The Department Philosophy and Religious Studies offers a minor in ethics. Ethics is the branch of human thought that addresses questions of human morality. It seeks to define right and wrong at the theoretical level and to guide action across diverse fields of practice. An ethics minor provides opportunities for students to develop an understanding of both the theoretical foundations and the practical applications of ethics. It serves students who wish to understand how ethical thought complements their chosen majors, but also students who have an interest in learning about ethics more generally.

The minor in ethics requires 15 credits; at least 6 credits must be in courses numbered 300 or above. The minor must include at least 9 credits that are not used to meet any other department, college or university requirement.

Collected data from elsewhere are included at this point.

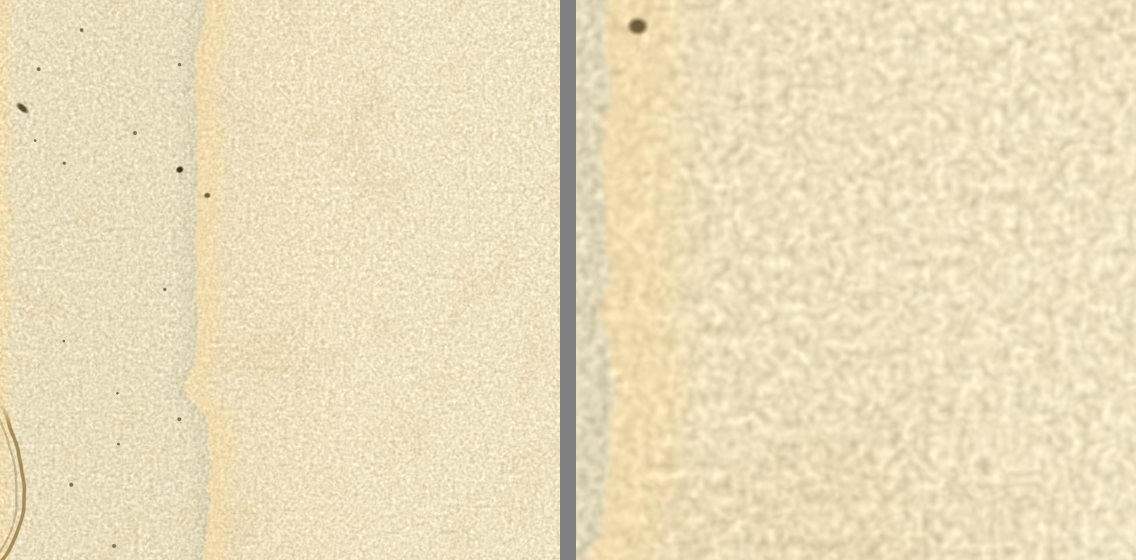
Left: the whole. Right: its middle third, enlarged.
Reproduce this texture procedurally as a three.js fragment shader.

```glsl
// Aged cream paper with an overlapping torn sheet edge, mottled grain, specks and a loose thread.
varying vec2 vUv;

const vec3 LEFT_SHEET  = vec3(0.912, 0.872, 0.748);
const vec3 RIGHT_SHEET = vec3(0.936, 0.892, 0.768);
const vec3 GLUE_YELLOW = vec3(0.950, 0.860, 0.670);
const vec3 TAN_STAIN   = vec3(0.900, 0.815, 0.650);
const vec3 SEAM_GREY   = vec3(0.835, 0.805, 0.695);
const vec3 THREAD      = vec3(0.580, 0.460, 0.240);
const vec3 SPECK       = vec3(0.260, 0.190, 0.080);

// Sineless hash: two values from 0 to 1 per cell
vec2 hash22(vec2 p) {
  vec3 q = fract(vec3(p.xyx) * vec3(0.1031, 0.1030, 0.0973));
  q += dot(q, q.yzx + 33.33);
  return fract((q.xx + q.yz) * q.zy);
}

float cornerSlope(vec2 cell, vec2 corner, vec2 f) {
  return dot(hash22(cell + corner) * 2.0 - 1.0, f - corner);
}

// Signed gradient noise
float noise(vec2 p) {
  vec2 cell = floor(p);
  vec2 f = fract(p);
  vec2 u = f * f * f * (f * (f * 6.0 - 15.0) + 10.0);
  float low = mix(cornerSlope(cell, vec2(0.0), f), cornerSlope(cell, vec2(1.0, 0.0), f), u.x);
  float high = mix(cornerSlope(cell, vec2(0.0, 1.0), f), cornerSlope(cell, vec2(1.0), f), u.x);
  return mix(low, high, u.y);
}

float fbm(vec2 p) {
  float sum = 0.0;
  float gain = 1.0;
  for (int i = 0; i < 4; i++) {
    sum += gain * noise(p);
    p = p * 2.1 + 17.3;
    gain *= 0.55;
  }
  return sum;
}

// Horizontal place of the torn edge at height y
float seamX(float y) {
  float bump = (y - 0.31) / 0.03;
  float x = 0.352 + 0.016 * smoothstep(0.88, 1.0, y);
  x += 0.022 * (1.0 - smoothstep(0.24, 0.29, y));
  x -= 0.012 * (1.0 - smoothstep(0.0, 0.1, y));
  x -= 0.021 * exp(-bump * bump);
  return x + 0.008 * fbm(vec2(3.7, y * 22.0));
}

// Soft slanted oval, 1 inside
float oval(vec2 p, vec2 center, vec2 radii, float angle) {
  float c = cos(angle);
  float s = sin(angle);
  vec2 d = mat2(c, -s, s, c) * (p - center);
  return 1.0 - smoothstep(0.45, 1.25, length(d / radii));
}

// Tiny specks, one candidate per grid cell
float scatteredSpecks(vec2 p, float cells, float chance) {
  vec2 cell = floor(p * cells);
  vec2 place = 0.2 + 0.6 * hash22(cell + 5.0);
  vec2 pick = hash22(cell + 71.0);
  float radius = mix(0.0022, 0.0042, pick.y);
  return step(pick.x, chance) * oval(p, (cell + place) / cells, vec2(radius), 0.0);
}

// Bowed fibre hanging from the left border
float fibre(vec2 p, float bow, float width) {
  float dy = p.y - 0.11;
  float curve = dy > 0.0 ? 1.5 : 3.2;
  float x = bow - curve * dy * dy + 0.004 * noise(vec2(p.y * 28.0, bow * 90.0));
  float slope = 2.0 * curve * dy;
  float dist = abs(p.x - x) / sqrt(1.0 + slope * slope);
  return (1.0 - smoothstep(width * 0.4, width * 1.4, dist)) * (1.0 - smoothstep(0.23, 0.29, p.y));
}

// Fine rippled relief of the paper surface
float paperGrain(vec2 p) {
  vec2 warped = p + 0.004 * vec2(noise(p * 45.0), noise(p * 45.0 + 31.0));
  return 0.145 * noise(warped * 150.0) + 0.07 * noise(warped * 235.0 + 9.0) + 0.05 * noise(p * 72.0 + 4.0);
}

void main() {
  vec2 p = vUv;
  float d = p.x - seamX(p.y);
  float stain = fbm(p * 7.0 + 2.0);
  float blotch = noise(p * 48.0 + 13.0);

  // Two sheets and the broad discolouration
  float onRight = smoothstep(-0.004, 0.004, d);
  vec3 color = mix(LEFT_SHEET, RIGHT_SHEET, onRight);
  float warmth = 0.38 * exp(-max(d, 0.0) / 0.16) * onRight;
  warmth += 0.30 * smoothstep(0.05, 0.55, stain) + 0.22 * blotch;
  color = mix(color, TAN_STAIN, clamp(warmth, 0.0, 0.8));

  // Grey shadow, glue along the edge, yellowed left border
  float shadow = exp(-pow(d / 0.027, 2.0)) * (1.0 - onRight);
  color = mix(color, SEAM_GREY, shadow * (0.6 + 0.3 * blotch));
  float glue = onRight * (1.0 - smoothstep(0.018, 0.065, d + 0.02 * stain));
  color = mix(color, GLUE_YELLOW, 0.75 * glue);
  float border = 1.0 - smoothstep(0.006, 0.03, p.x + 0.018 * fbm(vec2(8.0, p.y * 14.0)));
  color = mix(color, GLUE_YELLOW, 0.7 * border);

  color += paperGrain(p) * mix(1.0, 0.75, glue);

  // Thread strands and dark specks
  color = mix(color, THREAD, 0.8 * fibre(p, 0.043, 0.0035));
  color = mix(color, THREAD, 0.4 * fibre(p, 0.030, 0.0022));
  float dirt = 0.65 * scatteredSpecks(p, 11.0, mix(0.28, 0.04, onRight));
  dirt = max(dirt, 0.85 * oval(p, vec2(0.040, 0.807), vec2(0.013, 0.006), -0.7));
  dirt = max(dirt, oval(p, vec2(0.321, 0.697), vec2(0.007, 0.006), 0.4));
  dirt = max(dirt, 0.75 * oval(p, vec2(0.370, 0.651), vec2(0.006, 0.005), 0.0));
  color = mix(color, SPECK, dirt);

  gl_FragColor = vec4(clamp(color, 0.0, 1.0), 1.0);
}
```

All students pursuing the minor in ethics must complete either PHIL 230 Moral Theory and Practice or PHIL 330 Ethical Theory. In addition, students must complete 6 credits of courses chosen from a list of core ethics courses (Table A below), as well as 6 credits of courses chosen from a broader list of courses with a significant ethics focus (Table A and Table B combined).


PHIL 230Moral Theory and Practice3
PHIL 235Ethical Issues in a Diverse Society3
PHIL 320Existentialism3
PHIL 330Ethical Theory3
PHIL 331Moral Problems in Medicine3
PHIL 332Philosophy of Law3
PHIL 334Environmental Ethics3
PHIL 335Social and Political Philosophy3
or PHIL 535 Contemporary Political Philosophy
PHIL 336Bioethics and Biotechnology3
PHIL 343Philosophy of Technology3
PHIL 430Value Theory3
PHIL 450Agency and Free Will3


ACCT 489Corporate Social Responsibility Reporting3
A B E 388Sustainable Engineering and International Development3
ANTHR 220Globalization and Sustainability3
ANTHR 230Globalization and the Human Condition3
CPR E 234Legal, Professional, and Ethical Issues in Cyber Systems3
ECON 321Economics of Discrimination3
ECON 362Applied Ethics in Agricultural Business3
EDUC 205Social Foundations of Education in the United States: Early Childhood and Elementary Education3
EDUC 405Social Justice Education and Teaching: Early Childhood and Elementary3
EDUC 481Philosophy of Education3
or EDUC 581 Philosophy of Education
ENGR 327Voices of Public Policy3
ENTSP 410Social Entrepreneurship3
GLOBE 220Globalization and Sustainability3
JL MC 462Media Ethics, Freedom, Responsibility3
MGMT 372Ethical and Responsible Management3
NREM 460Controversies in Natural Resource Management3
N S 412Leadership and Ethics3
PHIL 338Feminist Philosophy3
PHIL 339Liberty and Law in America3
POL S 235Introduction to Ethics and Politics3
POL S 480Ethics and Public Policy3
RELIG 360Religion and Ethics3
RELIG 370Religion and Politics3
RELIG 380Catholic Social Thought3
SOC 334Politics and Society3
WGS 160Gender Justice1

Philosophy - Graduate Study

The department offers work for a graduate minor in philosophy. For those taking the M.A. or M.S., the minor requirement is two courses above 300 (but not PHIL 490), each taken in conjunction with PHIL 590. For those taking the Ph.D., the requirement is four courses above 300, at least one of which is above 400 (but not PHIL 490), each taken in conjunction with PHIL 590. Interested students should ask the chair to assign a minor advisor.

The department participates in the interdepartmental program in general graduate studies.